Popular Harlem restaurants include the legendary Sylvia’s, Marcus Samuelsson’s Red Rooster, Melba’s and Harlem Shake, along with Charles’ Pan-Fried Chicken, Ponty Bistro, Abyssinia Ethiopian Restaurant and LoLo’s Seafood Shack.
If interested in hearing gospel music in Harlem, bear in mind that churches are places of worship, not entertainment venues. Be prepared to stay for the entire service, and show your appreciation with a monetary donation. Among the churches that allow visitors are Canaan Baptist Church of Christ, First Corinthian Baptist Church and the Mount Neboh Baptist Church; check websites for timing, policies and ticketing. Tours can also be booked that will arrange access to gospel services, and some restaurants offer gospel brunches.
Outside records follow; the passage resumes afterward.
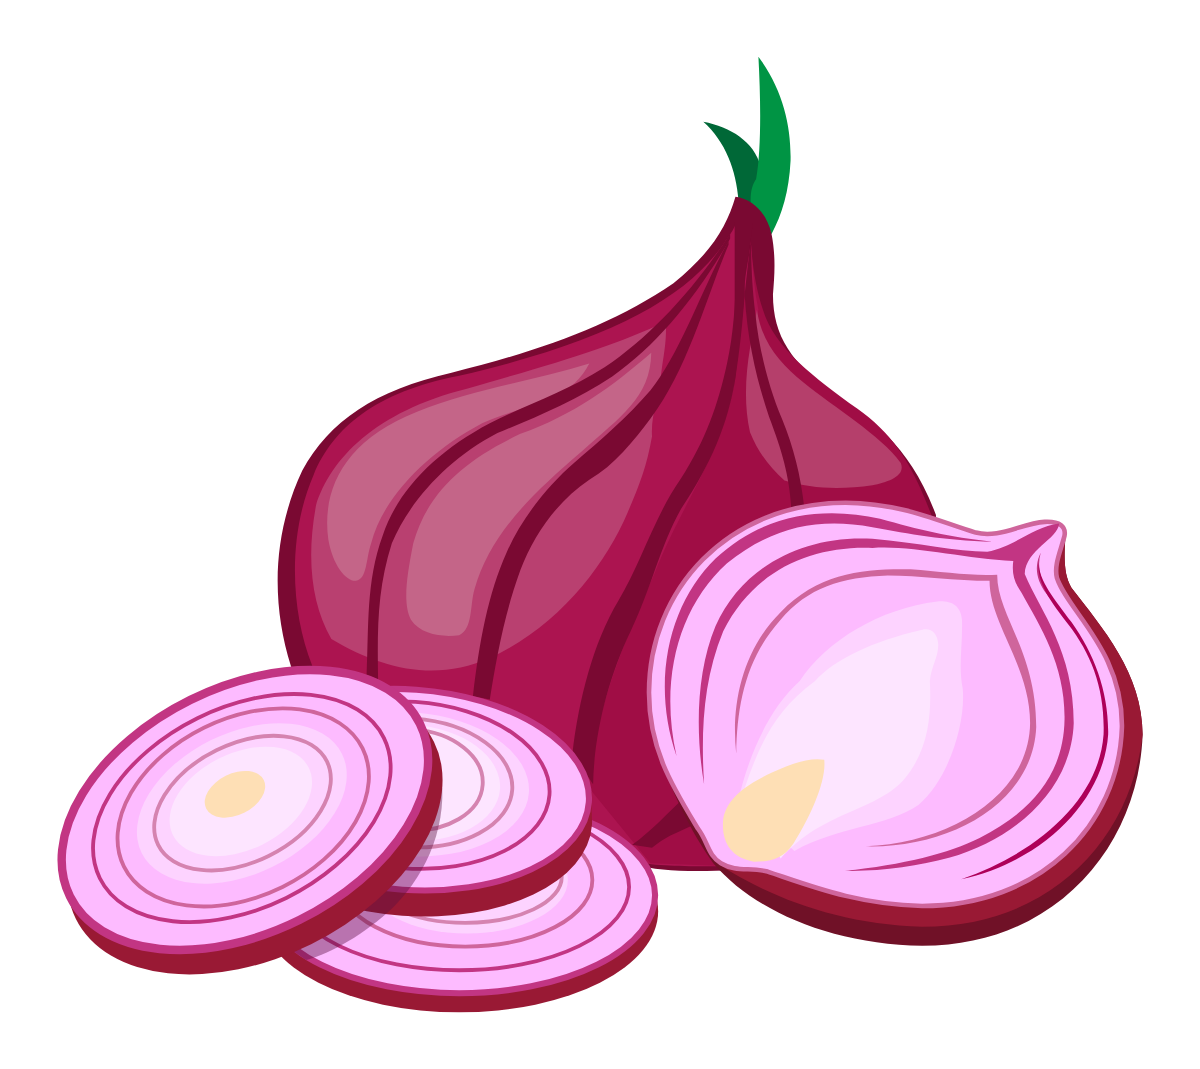
<!DOCTYPE html>
<html lang="en">
<head>
<meta charset="utf-8">
<title>Red onion illustration</title>
<style>
:root {
  --paper: #ffffff;
  --skin-dark: #7a0932;
  --skin: #ac1450;
  --skin-shade: #a00d45;
  --shine: #b94070;
  --shine-bright: #c46588;
  --shine-right: #b53f6b;
  --leaf: #009444;
  --leaf-dark: #006837;
  --rind: #991934;
  --rind-dark: #701127;
  --flesh: #fdbbff;
  --flesh-light: #fdd3ff;
  --flesh-pale: #fde5ff;
  --ring: #c23583;
  --ring-soft: #cf659c;
  --ring-faint: #d583b0;
  --ring-deep: #ae0059;
  --core: #fedfb5;
}
html, body { margin: 0; padding: 0; background: var(--paper); overflow: hidden; }
.canvas { width: 1200px; height: 1069px; overflow: hidden; background: var(--paper); }
.canvas svg { display: block; width: 1200px; height: 1069px; }
.skin-dark { fill: var(--skin-dark); }
.skin { fill: var(--skin); }
.skin-shade { fill: var(--skin-shade); }
.shine { fill: var(--shine); }
.shine-bright { fill: var(--shine-bright); }
.shine-right { fill: var(--shine-right); }
.leaf { fill: var(--leaf); }
.leaf-dark { fill: var(--leaf-dark); }
.rind { fill: var(--rind); }
.rind-dark { fill: var(--rind-dark); }
.half-face { fill: var(--flesh); stroke: var(--ring-soft); stroke-width: 6; }
.layer { fill: var(--ring); }
.layer-soft { fill: var(--ring-soft); }
.layer-deep { fill: var(--ring-deep); }
.light { fill: var(--flesh-light); }
.pale { fill: var(--flesh-pale); }
.core { fill: var(--core); }
.slice-face { fill: var(--flesh); stroke: var(--ring); stroke-width: 11; }
.ring, .ring-soft, .ring-faint { fill: none; stroke-width: 5; }
.ring { stroke: var(--ring); }
.ring-soft { stroke: var(--ring-soft); }
.ring-faint { stroke: var(--ring-faint); }
.cast-shadow { fill: #5b1040; opacity: .42; }
</style>
</head>
<body>
<main class="canvas">
<svg viewBox="0 0 1568 1397" preserveAspectRatio="none" role="img" aria-label="Whole red onion with a halved onion and three onion slices">
  <defs>
    <clipPath id="lower-slices">
      <ellipse cx="535" cy="1032" rx="239" ry="135" transform="rotate(4 535 1032)"/>
      <ellipse cx="535" cy="1062" rx="239" ry="135" transform="rotate(4 535 1062)"/>
      <ellipse cx="600" cy="1170" rx="260" ry="132"/>
    </clipPath>
  </defs>

  <g id="leaves">
    <path class="leaf-dark" d="M919 159C955 166 985 185 994 217L988 270L965 262C962 222 948 185 919 159Z"/>
    <path class="leaf" d="M991 74C1023 117 1034 165 1033 210C1031 250 1022 280 1008 306C1002 290 992 275 981 268C980 250 983 242 988 234C995 195 994 130 991 74Z"/>
  </g>

  <g id="whole-onion">
    <path class="skin-dark" d="M961 257C985 260 1002 280 1008 305C1014 335 1012 360 1010 385C1010 440 1035 475 1090 515C1140 551 1188 580 1223 673L1223 900L960 1137C900 1140 860 1138 830 1130C700 1100 420 1000 380 870C355 790 355 700 395 615C430 550 490 510 590 487C700 460 800 425 880 370C930 330 950 295 961 257Z"/>
    <path class="skin" d="M960 295C958 302 952 308 946 318C895 392 790 447 600 491C490 512 435 560 410 620C375 700 380 800 408 870C440 1000 720 1100 840 1128C870 1132 900 1132 950 1132L940 900L960 520Z"/>
    <path class="skin-shade" d="M973 385L981 315C983 345 987 375 997 405C1012 455 1065 494 1120 534C1165 566 1190 602 1217 673L1217 900L955 1132L850 1128L770 1030C775 940 810 850 855 750C890 660 940 600 960 500Z"/>
    <path class="skin" d="M973 385C972 360 979 340 981 315C983 345 985 375 991 405L980 440Z"/>

    <g id="left-shine">
      <path class="shine" d="M870 420C800 453 735 472 610 508C490 538 432 600 413 660C400 730 407 790 433 835C500 875 570 891 640 860C730 818 790 740 820 670C835 635 845 610 852 570C850 545 862 510 865 480C869 455 871 440 870 420Z"/>
      <path class="shine-bright" d="M770 475C700 497 620 508 545 538C450 575 420 640 429 705C435 740 453 760 465 759C480 757 478 730 485 710C500 650 560 590 630 553C690 527 745 525 770 475Z"/>
      <path class="shine-bright" d="M851 461C800 505 750 542 680 567C605 602 558 645 540 710C530 760 527 790 537 810C550 830 580 833 600 830C618 822 614 790 620 770C640 700 690 650 760 590C810 545 850 520 851 461Z"/>
    </g>
    <path class="shine-right" d="M989 405C996 450 1020 475 1050 500C1090 533 1150 568 1177 605C1184 622 1160 630 1140 634C1100 640 1060 639 1025 628C1005 610 990 590 980 565C972 530 974 490 980 455Z"/>

    <g id="skin-stripes" class="skin-dark">
      <path d="M954 305C910 375 850 440 790 480C740 512 690 528 640 553C570 590 520 640 500 700C478 760 482 820 479 882L494 888C493 820 493 770 512 710C535 655 585 600 650 566C700 545 750 525 800 492C860 450 912 385 954 312Z"/>
      <path d="M952 315C918 375 890 460 850 510C820 545 785 575 750 605C715 635 680 680 662 722C638 775 626 840 618 910L640 914C648 865 658 805 680 745C697 700 727 656 770 627C803 608 828 576 850 547C900 480 922 390 952 320Z"/>
      <path d="M960 290C963 360 962 420 950 475C938 530 922 575 890 625C855 675 838 735 808 785C775 840 756 915 748 985L775 1025C776 960 795 885 824 825C850 772 862 715 890 665C930 605 950 555 960 500C967 455 970 425 973 385C971 350 978 340 981 312L984 290Z"/>
      <path d="M973 385C977 450 990 500 1005 545C1022 590 1031 620 1034 664L1051 664C1046 620 1037 585 1022 548C1002 500 991 450 987 410C982 370 982 345 981 312Z"/>
      <path d="M826 1104C852 1085 870 1065 890 1046L906 1078C882 1089 868 1094 852 1108Z"/>
    </g>
  </g>

  <g id="half-onion">
    <path class="rind-dark" d="M1392 705C1390 735 1391 752 1400 768C1440 820 1493 880 1493 960C1488 1105 1380 1236 1205 1236C1085 1234 985 1190 932 1128C905 1090 885 1050 862 990L1200 800Z"/>
    <path class="rind" d="M1392 700C1390 735 1391 752 1400 768C1440 820 1493 880 1493 960C1478 1095 1375 1211 1205 1211C1095 1208 1005 1172 940 1130C920 1095 885 1045 858 985L1200 800Z"/>
    <path class="half-face" d="M848 905C848 772 950 657 1105 657C1180 658 1225 681 1275 696C1305 704 1335 684 1365 682C1385 681 1393 688 1391 700C1386 720 1377 738 1381 755C1396 800 1467 850 1466 950C1462 1080 1358 1184 1205 1184C1120 1182 1060 1158 1003 1139C980 1133 962 1140 942 1128C925 1118 925 1100 912 1083C880 1030 848 980 848 905Z"/>
    <path class="light" d="M1257 810C1255 790 1242 785 1225 786C1150 795 1080 837 1045 890C1000 930 975 1000 965 1045L1038 1112C1095 1080 1160 1080 1200 1052C1240 1018 1262 945 1258 900C1252 870 1258 845 1257 810Z"/>
    <path class="pale" d="M1226 842C1225 828 1217 820 1205 823C1140 838 1090 862 1065 890C1010 930 990 980 973 1030L1020 1122C1075 1060 1140 1062 1180 1020C1215 980 1217 930 1215 890C1217 870 1226 860 1226 842Z"/>
    <path class="core" d="M1077 993C1080 1020 1060 1065 1037 1102C1022 1125 1003 1126 985 1126C955 1121 942 1100 945 1070C950 1042 978 1024 1008 1010C1037 996 1060 990 1077 993Z"/>
    <g id="half-layers">
      <path class="layer" d="M884 988C850 890 875 788 935 730C1000 669 1080 662 1150 678C1200 692 1240 702 1297 708C1230 706 1190 698 1140 689C1070 676 1010 688 950 736C885 795 862 890 884 988Z"/>
      <path class="layer" d="M920 1025C909 960 909 880 935 818C970 740 1050 699 1140 704C1200 709 1250 721 1290 721C1325 715 1350 688 1384 684C1382 705 1340 718 1339 750C1360 800 1403 850 1403 945C1400 1030 1330 1095 1240 1121C1200 1132 1150 1139 1104 1138C1180 1130 1240 1115 1280 1095C1350 1060 1390 1010 1391 940C1392 870 1360 820 1335 775C1325 760 1322 750 1324 733C1260 730 1190 712 1140 716C1060 713 985 745 945 825C918 890 916 960 920 1025Z"/>
      <path class="layer-soft" d="M962 985C955 920 970 850 1020 800C1070 748 1130 743 1190 744C1230 747 1270 753 1303 751C1303 805 1354 850 1354 950C1350 1050 1240 1109 1131 1106C1240 1102 1345 1040 1346 945C1346 870 1293 815 1293 759C1250 759 1200 752 1160 752C1100 754 1055 768 1020 810C975 860 963 920 962 985Z"/>
      <path class="layer" d="M1360 722C1354 742 1360 762 1378 788C1356 766 1349 744 1360 722Z"/>
      <path class="layer-deep" d="M1357 735C1358 760 1378 783 1400 813C1430 855 1449 905 1448 960C1442 1045 1365 1125 1256 1149C1355 1115 1436 1045 1442 960C1444 900 1426 855 1396 816C1372 785 1355 762 1357 735Z"/>
    </g>
  </g>

  <g id="slice-bottom">
    <ellipse class="rind" cx="600" cy="1191" rx="260" ry="132"/>
    <ellipse class="slice-face" style="stroke-width:8" cx="600" cy="1170" rx="256" ry="128"/>
    <ellipse class="light" cx="610" cy="1150" rx="132" ry="70"/>
    <ellipse class="ring" cx="600" cy="1159" rx="222" ry="109"/>
    <ellipse class="ring-soft" cx="608" cy="1150" rx="166" ry="87"/>
    <ellipse class="ring-faint" cx="608" cy="1146" rx="126" ry="60"/>
  </g>

  <g id="slice-middle">
    <ellipse class="rind" cx="535" cy="1062" rx="239" ry="135" transform="rotate(4 535 1062)"/>
    <path class="rind" d="M740 1035H773V1072H740Z"/>
    <g transform="rotate(4 535 1032)">
      <ellipse class="slice-face" style="stroke-width:8" cx="535" cy="1032" rx="235" ry="131"/>
      <ellipse class="light" cx="535" cy="1025" rx="156" ry="94"/>
      <ellipse class="pale" cx="535" cy="1023" rx="118" ry="76"/>
      <ellipse class="ring" cx="535" cy="1026" rx="183" ry="109"/>
      <ellipse class="ring-faint" cx="535" cy="1023" rx="134" ry="84"/>
      <ellipse class="ring-faint" cx="535" cy="1019" rx="95" ry="66"/>
    </g>
  </g>

  <g clip-path="url(#lower-slices)">
    <path class="cast-shadow" d="M578 1030C580 1100 545 1160 500 1198C460 1231 420 1252 388 1257L360 1250L470 1100Z"/>
  </g>

  <g id="slice-front">
    <ellipse class="rind" cx="333" cy="1085" rx="261" ry="166" transform="rotate(-26.3 333 1085)"/>
    <g transform="translate(320 1058.5) rotate(-26.3)">
      <ellipse class="slice-face" rx="255" ry="160.5"/>
    </g>
    <g transform="translate(316 1056) rotate(-26.3)">
      <ellipse class="ring" rx="207" ry="131"/>
      <ellipse class="ring-soft" cx="2" rx="174" ry="116"/>
    </g>
    <g transform="translate(316 1050) rotate(-26.3)">
      <ellipse class="light" rx="146" ry="92"/>
      <ellipse class="pale" cx="0" cy="-3" rx="99" ry="63"/>
      <ellipse class="ring-faint" cx="1" rx="123" ry="77"/>
    </g>
    <ellipse class="core" cx="307" cy="1038" rx="42" ry="27" transform="rotate(-26.3 307 1038)"/>
  </g>
</svg>
</main>
</body>
</html>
East Harlem is also known as El Barrio, thanks to waves of migrants from Puerto Rico. El Museo del Barrio (museum of the Barrio) seeks to showcase the history of Latin America along with underrepresented Latino artists. The collection ranges from pre-Columbian Taíno artifacts to Puerto Rican carnival masks. Other notable spots in the area include the Museum of the City of New York at Fifth Avenue and 103rd Street, and Demolition Depot, which sells antiques and salvaged goods. Well-known eateries include Ricardo Steak House and Patsy’s Pizzeria.
At the northern tip of Manhattan lie Washington Heights and Inwood. The Broadway hit and Hollywood movie In the Heights was set in Washington Heights’ Dominican community, and there’s plenty of great Dominican food to be had. Go for chimi burgers at Chimi Luisa; tropical cocktails and mashed green plantains at La Casa Del Mofongo and rotisserie chicken at Malecon. Other places to eat and drink include Floridita, known for Cubano sandwiches; Tu Cachapa for Venezuelan street food; Fort Washington Public House for beer; and Locksmith for coladas, margaritas and mojitos.
United Palace, once a grand movie theater, is now a venue for Latino cultural events. It’s adjacent to La Plaza de las Americas, an outdoor community gathering space.
Fort Tryon Park offers beautiful views of the Hudson River, and it is home to The Met Cloisters, which is part of The Metropolitan Museum of Art. Built to resemble a medieval monastery, The Cloisters’ collection consists of art from the Middle Ages. Its treasures include seven tapestries featuring unicorns, woven 600 years ago in Europe.
Other significant sites in the Heights include the red lighthouse in Fort Washington Park; the Morris-Jumel Mansion, built in 1765 (Washington slept there, Aaron Burr lived there, and Lin-Manuel Miranda got inspiration for Hamilton there); the historic rowhouses on Sylvan Terrace; and the Audubon Ballroom, where Malcolm X was murdered in 1965. The ballroom now houses the Malcolm X and Dr. Betty Shabazz Memorial and Educational Center, where visitors can learn about their lives and activism.
Take a peek and a picture inside the entrance to the tunnel for the 1 train at 191st and Broadway; it’s filled with murals. And take a stroll along 181st Street between Broadway and Audubon Avenue, where vendors sell piragua (shaved ice), pinchos (skewers) and frituras (fried food).
John James Audubon, who cataloged the birds of North America in the 19th century, lived in Washington Heights and is buried in Trinity Church Cemetery at 155th Street and Broadway. The Audubon Mural Project is reimagining Audubon’s bird paintings with street murals of endangered birds. You can sign up for a tour of the murals or look for them using a map.
In Inwood, visit Manhattan’s oldest farmhouse, the Dyckman Farmhouse Museum, built in 1785, along with Manhattan’s last natural forest and salt marsh, in Inwood Hill Park.
For further information on exploring Manhattan, visit nycgo.com/manhattan.